=== Begin Enclosure ===
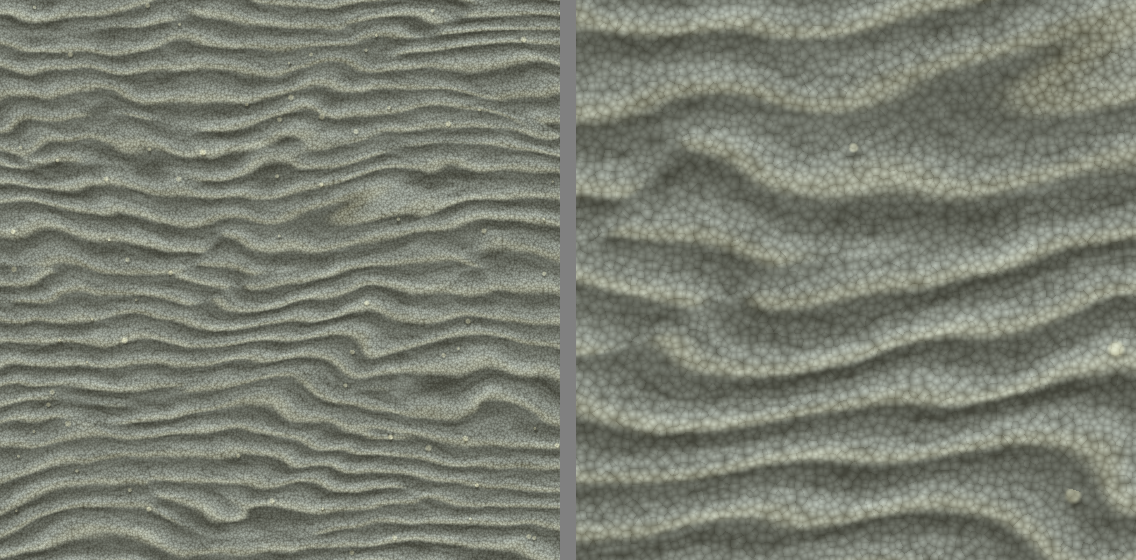
Left: the whole. Right: its middle third, enlarged.
Reproduce this texture procedurally as a WebGL 1 fragment shader.

```glsl
precision highp float;
uniform vec2 u_resolution;

#define RIPPLES 21.0
#define BEND 0.036
#define WRINKLE 0.0075
#define RELIEF 0.27
#define STREAKS 0.035
#define GRAIN_CELLS 235.0
#define GRAIN 0.21
#define PEBBLE_CELLS 24.0
#define SHADOW_COLOR vec3(0.265, 0.270, 0.230)
#define LIGHT_COLOR vec3(0.755, 0.790, 0.750)
#define CREST_TINT vec3(0.030, 0.012, -0.030)

const float TAU = 6.2831853;

vec2 hash2(vec2 p) {
  vec3 q = fract(p.xyx * vec3(0.1031, 0.1030, 0.0973));
  q += dot(q, q.yzx + 33.33);
  return fract((q.xx + q.yz) * q.zy);
}

// Layered sines, rotated and fed back into their own coordinates
float waves(vec2 p) {
  float sum = 0.0;
  float amplitude = 1.0;
  for (int i = 0; i < 4; i++) {
    p += 0.7 * sin(p.yx * 0.9 + vec2(1.3, 4.1));
    sum += amplitude * sin(p.x) * cos(p.y);
    p = mat2(0.8, 0.6, -0.6, 0.8) * p * 1.55 + vec2(2.7, 5.3);
    amplitude *= 0.58;
  }
  return sum;
}

// Cellular noise: distance to the nearest point, and that point's random value
vec2 cells(vec2 p) {
  vec2 cell = floor(p);
  vec2 nearest = vec2(8.0, 0.0);
  for (int y = -1; y <= 1; y++) {
    for (int x = -1; x <= 1; x++) {
      vec2 id = cell + vec2(float(x), float(y));
      float d = length(id + hash2(id) - p);
      if (d < nearest.x) nearest = vec2(d, hash2(id + 71.0).x);
    }
  }
  return nearest;
}

vec2 phasor(float turns) {
  return vec2(cos(TAU * turns), sin(TAU * turns));
}

void main() {
  vec2 p = gl_FragCoord.xy / u_resolution;

  // Bent downward coordinate shared by all ripples
  float down = 1.0 - p.y + BEND * waves(p * vec2(5.5, 7.0) + vec2(3.0, 8.0));
  float fineDown = down + WRINKLE * waves(p * vec2(15.0, 22.0));
  float looseDown = down + 1.6 * WRINKLE * waves(p * vec2(11.0, 17.0) + 40.0);

  // Blending two wave trains makes the crests fork and end
  float blend = smoothstep(-0.6, 0.6, waves(p * vec2(7.0, 13.0) + 17.0));
  vec2 train = mix(phasor(RIPPLES * fineDown),
                   phasor(RIPPLES * 1.22 * looseDown + 0.3), blend);
  float turn = fract(atan(train.y, train.x) / TAU);
  float strength = smoothstep(0.0, 0.6, length(train));

  // Slow rise to the crest, quick fall into shadow
  float fall = 1.0 - smoothstep(0.80, 1.0, turn);
  float profile = smoothstep(0.02, 0.75, turn) * fall;
  float crest = smoothstep(0.55, 0.82, turn) * fall * strength;
  float vary = 0.85 + 0.25 * waves(p * vec2(9.0, 20.0) + 63.0);
  float light = 0.47 + RELIEF * strength * vary * (profile - 0.52);

  // Small wrinkles running along the ripples
  vec2 along = vec2(p.x * 28.0, fineDown * 185.0);
  light += STREAKS * waves(along);
  light += 0.5 * STREAKS * waves(along * vec2(3.0, 1.8) + 9.0);

  // Sand grains, sparkling most on the lit slopes
  vec2 grain = cells(p * GRAIN_CELLS);
  float sparkle = 0.44 - grain.x + 0.35 * (grain.y - 0.5);
  light += GRAIN * sparkle * (0.6 + 0.6 * profile);

  // Scattered pebbles with a shadow below each
  vec2 pebble = cells(p * PEBBLE_CELLS);
  vec2 caster = cells((p + vec2(-0.001, 0.004)) * PEBBLE_CELLS);
  float size = 0.05 + 0.6 * max(pebble.y - 0.86, 0.0);
  float body = step(0.86, pebble.y) * (1.0 - smoothstep(size * 0.6, size * 1.3, pebble.x));
  float shade = step(0.86, caster.y) * (1.0 - smoothstep(0.04, 0.15, caster.x));
  light += 0.16 * body - 0.10 * shade * (1.0 - body);

  // Grey-green sand, warmer on crests and pebbles
  float tone = clamp((light - 0.255) / 0.52, 0.0, 1.15);
  vec3 color = mix(SHADOW_COLOR, LIGHT_COLOR, tone);
  color += CREST_TINT * (0.8 * crest + body);
  gl_FragColor = vec4(clamp(color, 0.0, 1.0), 1.0);
}
```
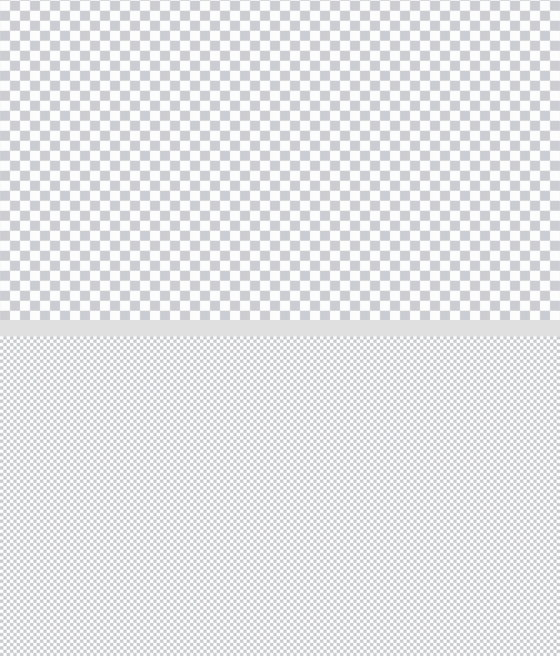
Top: one tile. Bottom: repeated 3 by 3.
Give the GLSL for this pattern, as a WebGL 2 fragment shader.

```glsl
#version 300 es
precision highp float;
// Seamless two-tone checkerboard: pale squares alternating with cool grey ones.
// Two softened square waves, one per axis, are multiplied to choose the tone;
// a wrapping hash gives each grey square a very slight tint.

uniform vec2 u_resolution;
out vec4 fragColor;

const vec2 REPEATS = vec2(28.0, 16.0);     // two-square periods across and down
const vec2 OFFSET = vec2(0.0, 0.08);       // grid shift, in squares
const float EDGE_SOFTNESS = 0.06;          // half width of an edge, in squares
const float TINT_AMOUNT = 0.004;           // tint range of the grey squares
const vec3 PALE = vec3(0.992, 0.992, 0.994);
const vec3 GREY = vec3(0.797, 0.802, 0.822);
const vec3 TINT_AXIS = vec3(-1.0, 0.2, 0.8);

// Sine-free hash of a square's index, from 0 to 1
float hash(vec2 cell) {
    vec3 p = fract(vec3(cell.xyx) * 0.1031);
    p += dot(p, p.yzx + 33.33);
    return fract((p.x + p.y) * p.z);
}

// Square wave per axis, +1 on even squares and -1 on odd, with ramped edges
vec2 softSquareWave(vec2 p, vec2 halfWidth) {
    vec2 edgeDistance = 0.5 - abs(fract(p) - 0.5);
    vec2 parity = 1.0 - 2.0 * mod(floor(p), 2.0);
    return parity * clamp(edgeDistance / halfWidth, 0.0, 1.0);
}

void main() {
    vec2 squares = 2.0 * REPEATS;
    vec2 p = gl_FragCoord.xy / u_resolution * squares + OFFSET;

    // Edges never get narrower than one pixel
    vec2 halfPixel = 0.5 * squares / u_resolution;
    vec2 wave = softSquareWave(p, max(vec2(EDGE_SOFTNESS), halfPixel));
    float greyness = 0.5 + 0.5 * wave.x * wave.y;

    // Faint variation between squares, wrapped at the canvas edges
    float tint = hash(mod(floor(p), squares)) - 0.5;
    vec3 grey = GREY + TINT_AMOUNT * tint * TINT_AXIS;

    fragColor = vec4(mix(PALE, grey, greyness), 1.0);
}
```
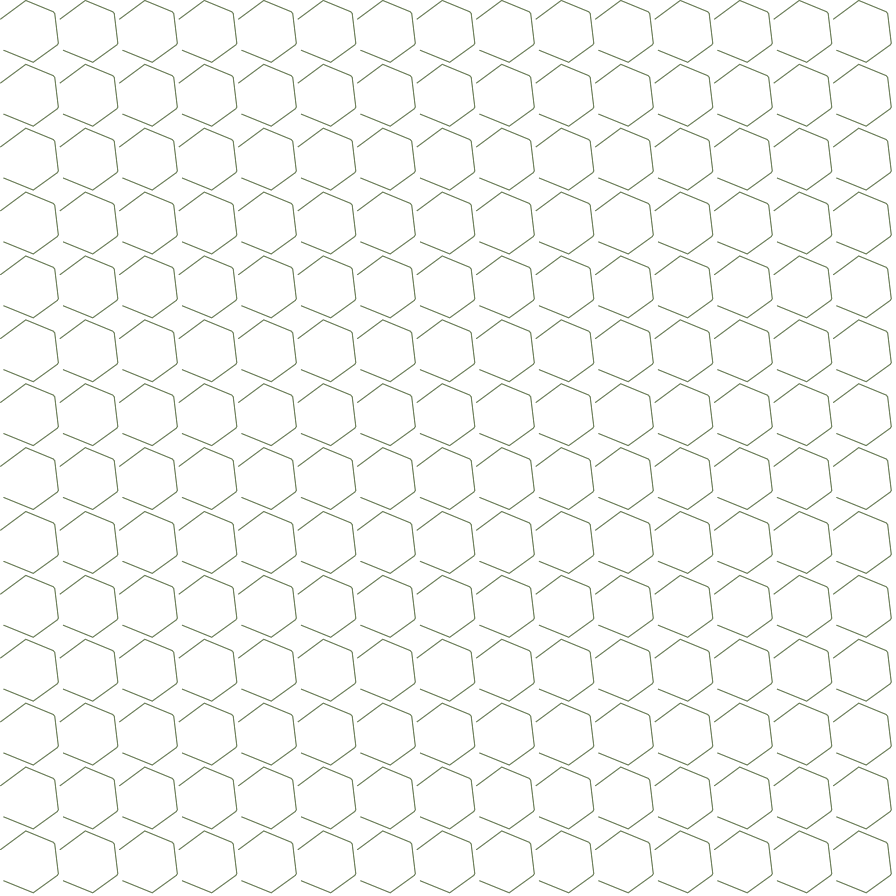
Give the GLSL for this pattern, as a three.js fragment shader.

```glsl
// Fifteen by fourteen open, slightly tilted hexagons in hairline olive on white.
// Each cell measures the distance to one bent stroke, left open on its left side;
// line coverage is filtered over the pixel so the hairline keeps its weight.

varying vec2 vUv;

float segment(vec2 p, vec2 a, vec2 b) {
  vec2 ab = b - a;
  return length(p - a - ab * clamp(dot(p - a, ab) / dot(ab, ab), 0.0, 1.0));
}

// Distance to the open hexagon, with y running down from the cell top
float openHexagon(vec2 p) {
  vec2 top = vec2(0.0288, 0.0011);
  vec2 shoulderIn = vec2(0.0594, 0.0137);
  vec2 shoulderOut = vec2(0.0611, 0.0157);
  vec2 hipOut = vec2(0.0651, 0.0488);
  vec2 hipIn = vec2(0.0640, 0.0507);
  vec2 bottom = vec2(0.0371, 0.0701);

  float d = segment(p, vec2(0.0008, 0.0218), top);
  d = min(d, segment(p, top, shoulderIn));
  d = min(d, segment(p, shoulderIn, shoulderOut));
  d = min(d, segment(p, shoulderOut, hipOut));
  d = min(d, segment(p, hipOut, hipIn));
  d = min(d, segment(p, hipIn, bottom));
  return min(d, segment(p, bottom, vec2(0.0044, 0.0568)));
}

// Share of a pixel-wide filter covered by a line of the given half width
float lineCoverage(float d, float halfWidth, float pixel) {
  float r = 0.6 * pixel;
  float overlap = min(d + r, halfWidth) - max(d - r, -halfWidth);
  return clamp(overlap / (2.0 * r), 0.0, 1.0);
}

void main() {
  // Cells start at the upper left; the last column and row absorb the remainder
  vec2 p = vec2(vUv.x, 1.0006 - vUv.y);
  vec2 cell = vec2(0.0664, 0.0713);
  vec2 id = min(floor(p / cell), vec2(14.0, 13.0));

  float d = openHexagon(p - id * cell);
  float ink = lineCoverage(d, 0.00047, fwidth(vUv.y));

  vec3 olive = vec3(0.20, 0.30, 0.10);
  gl_FragColor = vec4(mix(vec3(1.0), olive, ink), 1.0);
}
```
=== End Enclosure ===
> [What you will do] Every line of the material above that includes the string "fineDown" is required.

> [Solution to this problem]
  float fineDown = down + WRINKLE * waves(p * vec2(15.0, 22.0));
  vec2 train = mix(phasor(RIPPLES * fineDown),
  vec2 along = vec2(p.x * 28.0, fineDown * 185.0);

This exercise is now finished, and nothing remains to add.